Task instructions: In the data that follows, find each line containing "iResolution" and copy it.

Data:
.....
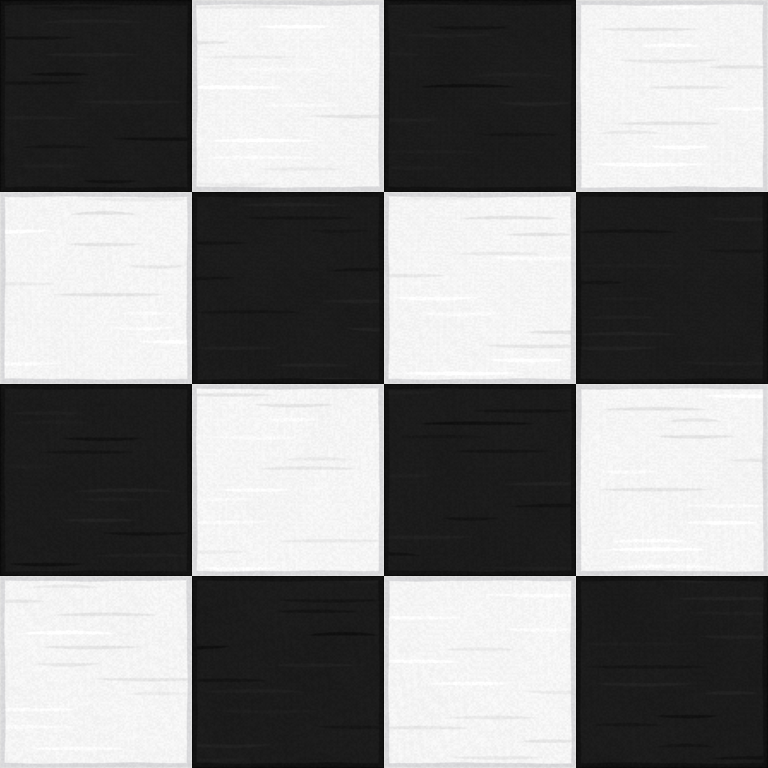
Give the GLSL for this pattern, as a Shadertoy shader.

```glsl
// Four by four checkerboard of black and white painted tiles.
// Each tile has a wavering border, tapered horizontal brush streaks and
// fine grain; tile ids and noise lattices wrap so the canvas repeats.

const float TILES = 4.0;
const int STREAKS = 12;
const float GRAIN_CELLS = 448.0;
const float MOTTLE_CELLS = 24.0;
const float BORDER_WIDTH = 0.026;
const float RIM_WIDTH = 0.006;

float hash(vec2 p) {
    return fract(sin(dot(p, vec2(127.1, 311.7))) * 43758.5453);
}

// Value noise on a lattice that repeats after 'cells' steps.
float wrapNoise(vec2 uv, float cells) {
    vec2 p = uv * cells;
    vec2 i = floor(p);
    vec2 f = fract(p);
    f = f * f * (3.0 - 2.0 * f);
    vec2 a = mod(i, cells);
    vec2 b = mod(i + 1.0, cells);
    return mix(mix(hash(a), hash(vec2(b.x, a.y)), f.x),
               mix(hash(vec2(a.x, b.y)), hash(b), f.x), f.y);
}

// Slow waver along one side of a tile.
float waver(float along, float seed) {
    return 0.0022 * sin(along * 7.0 + seed * 6.28)
         + 0.0012 * sin(along * 19.0 + seed * 17.0);
}

// Distance from the inside of a tile to its hand-drawn border sides.
float waveringEdge(vec2 p, vec2 id) {
    float seed = hash(id + 40.0);
    float left = p.x + waver(p.y, seed);
    float right = 1.0 - p.x + waver(p.y, seed + 0.31);
    float bottom = p.y + waver(p.x, seed + 0.57);
    float top = 1.0 - p.y + waver(p.x, seed + 0.83);
    return min(min(left, right), min(bottom, top));
}

// Coverage of one thin, slightly bowed stroke with tapered ends.
float streak(vec2 p, vec2 center, float halfLength, float bow, float px) {
    float t = (p.x - center.x) / halfLength;
    float taper = max(1.0 - t * t, 0.0);
    float halfWidth = 0.002 + 0.007 * taper;
    float d = abs(p.y - center.y - bow * t * t) - halfWidth;
    float soft = 0.003 + 0.5 * px;
    return (1.0 - smoothstep(-soft, soft, d)) * smoothstep(0.0, 0.5, taper);
}

// Signed sum of strokes: positive lightens, negative darkens.
float brushwork(vec2 p, vec2 id, float px) {
    float sum = 0.0;
    for (int i = 0; i < STREAKS; i++) {
        float n = float(i);
        vec2 seed = id * 13.0 + vec2(n * 3.7, n * 1.3);
        float y = (n + 0.15 + 0.7 * hash(seed)) / float(STREAKS);
        float x = hash(seed + 5.1);
        float halfLength = mix(0.15, 0.34, hash(seed + 9.2));
        float bow = 0.02 * (hash(seed + 2.4) - 0.5);
        float strength = mix(0.4, 1.0, hash(seed + 7.7));
        float tone = hash(seed + 11.3) < 0.5 ? -1.0 : 1.0;
        sum += tone * strength * streak(p, vec2(x, y), halfLength, bow, px);
    }
    return clamp(sum, -1.0, 1.0);
}

void mainImage(out vec4 fragColor, in vec2 fragCoord) {
    vec2 uv = fragCoord / iResolution.xy;
    vec2 id = mod(floor(uv * TILES), TILES);
    vec2 p = fract(uv * TILES);
    float px = TILES / min(iResolution.x, iResolution.y);
    float white = 1.0 - mod(id.x + id.y, 2.0);

    // Face: flat tone with light and dark brush streaks
    vec3 face = mix(vec3(0.106), vec3(0.96), white);
    float strokes = brushwork(p, id, px);
    float lighten = mix(0.028, 0.045, white);
    float darken = mix(0.045, 0.075, white);
    vec3 color = face + strokes * (strokes > 0.0 ? lighten : darken);

    // Border: muted band and a thin outer rim
    vec3 bandColor = mix(vec3(0.07), vec3(0.84, 0.84, 0.85), white);
    vec3 rimColor = mix(vec3(0.045), vec3(0.88), white);
    float soft = 0.002 + 0.5 * px;
    float wavering = waveringEdge(p, id);
    float band = 1.0 - smoothstep(-soft, soft, wavering - BORDER_WIDTH);
    vec2 sides = min(p, 1.0 - p);
    float edge = min(sides.x, sides.y);
    float rim = 1.0 - smoothstep(-soft, soft, edge - RIM_WIDTH);
    color = mix(color, bandColor, 0.94 * band);
    color = mix(color, rimColor, rim);

    // Smoothed joint with the tile of the other tone
    float inside = 0.5 + clamp(edge / px, 0.0, 0.5);
    vec3 neighborRim = mix(vec3(0.88), vec3(0.045), white);
    color = mix(neighborRim, color, inside);

    // Surface: fine grain and faint broad mottling
    float grain = wrapNoise(uv, GRAIN_CELLS) - 0.5;
    float mottle = wrapNoise(uv, MOTTLE_CELLS) - 0.5;
    color += grain * mix(0.022, 0.045, white) + mottle * 0.008;

    fragColor = vec4(clamp(color, 0.0, 1.0), 1.0);
}
```
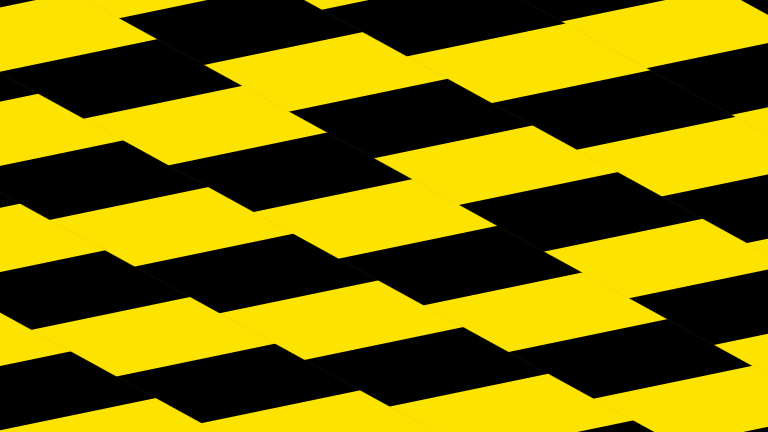
Give the GLSL for this pattern, as a Shadertoy shader.

```glsl
// Yellow and black hazard bands, cut into slanted strips that slip past each other.

const vec3 YELLOW = vec3(0.992, 0.894, 0.0);
const vec3 BLACK = vec3(0.0);
const vec3 SEAM_TONE = vec3(0.55, 0.49, 0.12);

// Lengths are in canvas heights, measured from the top left corner.
const float CUT_SLOPE = 0.549;      // fall of the cuts between strips
const float CUT_SPACING = 0.2775;   // vertical distance between cuts
const float CUT_START = 0.1685;     // height of the first cut at the left side
const float BAND_SLOPE = 0.207;     // rise of the bands
const float BAND_PERIOD = 0.2975;   // one yellow and one black band
const float SEAM_STRENGTH = 0.06;
const float SEAM_WIDTH = 0.0012;

// Uneven slip of each strip, as a fraction of the band period.
const int STRIP_COUNT = 8;
const float SLIP[STRIP_COUNT] = float[](
    0.348, 0.617, 0.791, 0.058, 0.834, 0.094, 0.072, 0.5);
const int FIRST_STRIP = 3;

float stripSlip(float strip) {
    int index = int(mod(strip + float(FIRST_STRIP), float(STRIP_COUNT)));
    return SLIP[index];
}

// Yellow coverage of a strip; softness is one pixel in band periods.
float bandCoverage(float along, float strip, float softness) {
    float phase = fract(along - stripSlip(strip));
    float signedEdge = 0.25 - abs(phase - 0.5);
    // The yellow half of the period has phase 0 to 0.5.
    signedEdge = 0.25 - abs(fract(phase + 0.25) - 0.5);
    return clamp(0.5 + signedEdge / softness, 0.0, 1.0);
}

void mainImage(out vec4 fragColor, in vec2 fragCoord) {
    float pixel = 1.0 / iResolution.y;
    vec2 p = vec2(fragCoord.x, iResolution.y - fragCoord.y) * pixel;

    // Skewed coordinates: across the strips and along the bands.
    float across = (CUT_START - p.y + CUT_SLOPE * p.x) / CUT_SPACING;
    float along = (p.y + BAND_SLOPE * p.x) / BAND_PERIOD;
    float acrossPixel = pixel * length(vec2(CUT_SLOPE, 1.0)) / CUT_SPACING;
    float alongPixel = pixel * length(vec2(BAND_SLOPE, 1.0)) / BAND_PERIOD;

    // Blend the two strips that meet at the nearest cut.
    float cut = floor(across + 0.5);
    float fromCut = across - cut;
    float before = bandCoverage(along, cut - 1.0, alongPixel);
    float after = bandCoverage(along, cut, alongPixel);
    float side = clamp(0.5 + fromCut / acrossPixel, 0.0, 1.0);
    vec3 color = mix(BLACK, YELLOW, mix(before, after, side));

    // Hairline seam along each cut.
    float seamHalf = 0.5 * SEAM_WIDTH / CUT_SPACING;
    float seam = 1.0 - smoothstep(seamHalf, seamHalf + acrossPixel, abs(fromCut));
    color = mix(color, SEAM_TONE, seam * SEAM_STRENGTH);

    fragColor = vec4(color, 1.0);
}
```
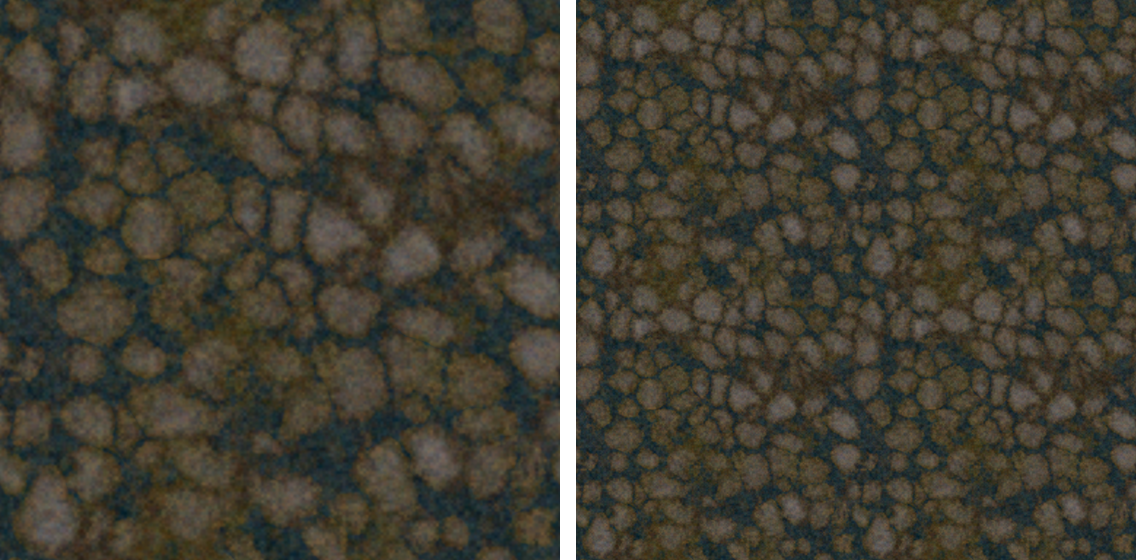
Left: one tile. Right: repeated 2 by 2.
A Shadertoy shader for this texture:

```glsl
// Tiling ground of worn, mossy cobbles with damp blue-green crevices.

const vec3 DAMP  = vec3(0.125, 0.180, 0.190);
const vec3 SOIL  = vec3(0.215, 0.180, 0.130);
const vec3 MOSS  = vec3(0.275, 0.240, 0.110);
const vec3 OCHRE = vec3(0.370, 0.305, 0.180);
const vec3 BROWN = vec3(0.285, 0.250, 0.195);
const vec3 GREY  = vec3(0.395, 0.372, 0.360);

// Integer hash of a wrapped cell: three values from 0 to 1
vec3 hash3(vec2 cell, float period, int seed) {
    uvec3 v = uvec3(uvec2(mod(cell, period) + 0.5), uint(seed));
    v = v * 1664525u + 1013904223u;
    v.x += v.y * v.z; v.y += v.z * v.x; v.z += v.x * v.y;
    v ^= v >> 16u;
    v.x += v.y * v.z; v.y += v.z * v.x; v.z += v.x * v.y;
    return vec3(v >> 16u) / 65535.0;
}

// Three channels of value noise that repeat over the canvas
vec3 noise3(vec2 uv, float period, int seed) {
    vec2 p = uv * period;
    vec2 cell = floor(p);
    vec2 f = p - cell;
    f = f * f * (3.0 - 2.0 * f);
    vec3 low = mix(hash3(cell, period, seed),
                   hash3(cell + vec2(1, 0), period, seed), f.x);
    vec3 high = mix(hash3(cell + vec2(0, 1), period, seed),
                    hash3(cell + vec2(1, 1), period, seed), f.x);
    return mix(low, high, f.y);
}

// Octaves of noise, each twice as fine as the last
vec3 fbm3(vec2 uv, float period, int octaves, int seed) {
    vec3 sum = vec3(0.0);
    float weight = 0.5, total = 0.0;
    for (int i = 0; i < octaves; i++) {
        sum += weight * noise3(uv, period, seed + i);
        total += weight;
        weight *= 0.65;
        period *= 2.0;
    }
    return sum / total;
}

float softMin(float a, float b, float k) {
    float h = max(k - abs(a - b), 0.0) / k;
    return min(a, b) - 0.25 * h * h * k;
}

// Packed leaning ellipses: x = depth inside the nearest stone, y = its tone
vec2 stones(vec2 uv, float grid, int seed) {
    vec2 p = uv * grid;
    vec2 base = floor(p);
    float nearest = 9.0, second = 9.0, tone = 0.0;
    for (int j = -2; j <= 2; j++)
    for (int i = -2; i <= 2; i++) {
        vec2 cell = base + vec2(i, j);
        vec3 place = hash3(cell, grid, seed);
        vec3 form = hash3(cell, grid, seed + 1);
        float angle = 2.0 + 2.2 * (place.z - 0.5);
        float stretch = mix(1.0, 1.3, form.y);
        float radius = mix(0.32, 0.78, form.x);
        vec2 q = p - cell - 0.5 - 0.9 * (place.xy - 0.5);
        vec2 axis = vec2(cos(angle), sin(angle));
        q = vec2(dot(q, axis) / stretch, dot(q, vec2(-axis.y, axis.x)) * stretch);
        float d = length(q) - radius;
        if (d < nearest) {
            second = nearest;
            nearest = d;
            tone = form.z;
        } else {
            second = min(second, d);
        }
    }
    return vec2(softMin(-nearest, 0.5 * (second - nearest), 0.2) / grid, tone);
}

void mainImage(out vec4 fragColor, in vec2 fragCoord) {
    vec2 uv = fragCoord / iResolution.xy;

    // Noise at several scales
    vec3 broad = fbm3(uv, 6.0, 3, 10);
    vec3 mottle = fbm3(uv, 36.0, 3, 20) - 0.5;
    vec3 grain = fbm3(uv, 96.0, 2, 30) - 0.5;
    vec2 warped = uv + 0.026 * (noise3(uv, 16.0, 40).xy - 0.5)
                     + 0.010 * (noise3(uv, 44.0, 41).xy - 0.5);

    // Large stones, with small pebbles in the open soil
    vec2 cobble = stones(warped, 10.0, 50);
    vec2 pebble = stones(warped, 21.0, 60);
    float depth = cobble.x + 0.012 * mottle.x + 0.008 * grain.y;
    float body = smoothstep(-0.002, 0.017, depth);
    float crown = smoothstep(0.002, 0.036, depth);

    // Soil, moss and damp gaps
    float mossy = smoothstep(0.38, 0.66, broad.x + 0.5 * mottle.y);
    vec3 ground = mix(SOIL, MOSS, 0.75 * mossy);
    ground = mix(ground, BROWN, 0.6 * smoothstep(0.002, 0.018, pebble.x));
    float gap = 1.0 - smoothstep(-0.003, 0.010, depth);
    float pebbleGap = 1.0 - smoothstep(0.002, 0.016, pebble.x);
    float wet = smoothstep(0.36, 0.56, broad.y + 0.4 * mottle.z);
    ground = mix(ground, DAMP, gap * wet * mix(0.5, 1.0, pebbleGap));

    // Brown flanks rising to pale grey crowns
    vec3 flank = mix(BROWN, MOSS, 0.4 * mossy);
    float pale = crown * mix(0.3, 1.0, cobble.y) * mix(1.0, 0.65, mossy);
    vec3 color = mix(ground, mix(flank, GREY, pale), body);

    // Ochre lichen and coloured grain
    float lichen = smoothstep(0.02, 0.22, mottle.z + 0.5 * grain.x);
    color = mix(color, OCHRE, 0.42 * lichen * body * (1.0 - 0.6 * pale));
    color += grain.x * vec3(0.13, 0.12, 0.10) + mottle.x * vec3(0.08, 0.07, 0.06);
    color += grain.y * vec3(0.07, 0.01, -0.08) + grain.z * vec3(-0.05, 0.04, 0.01);

    fragColor = vec4(clamp(color, 0.0, 1.0), 1.0);
}
```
.....
Solution for this task:
    vec2 uv = fragCoord / iResolution.xy;
    float px = TILES / min(iResolution.x, iResolution.y);
    float pixel = 1.0 / iResolution.y;
    vec2 p = vec2(fragCoord.x, iResolution.y - fragCoord.y) * pixel;
    vec2 uv = fragCoord / iResolution.xy;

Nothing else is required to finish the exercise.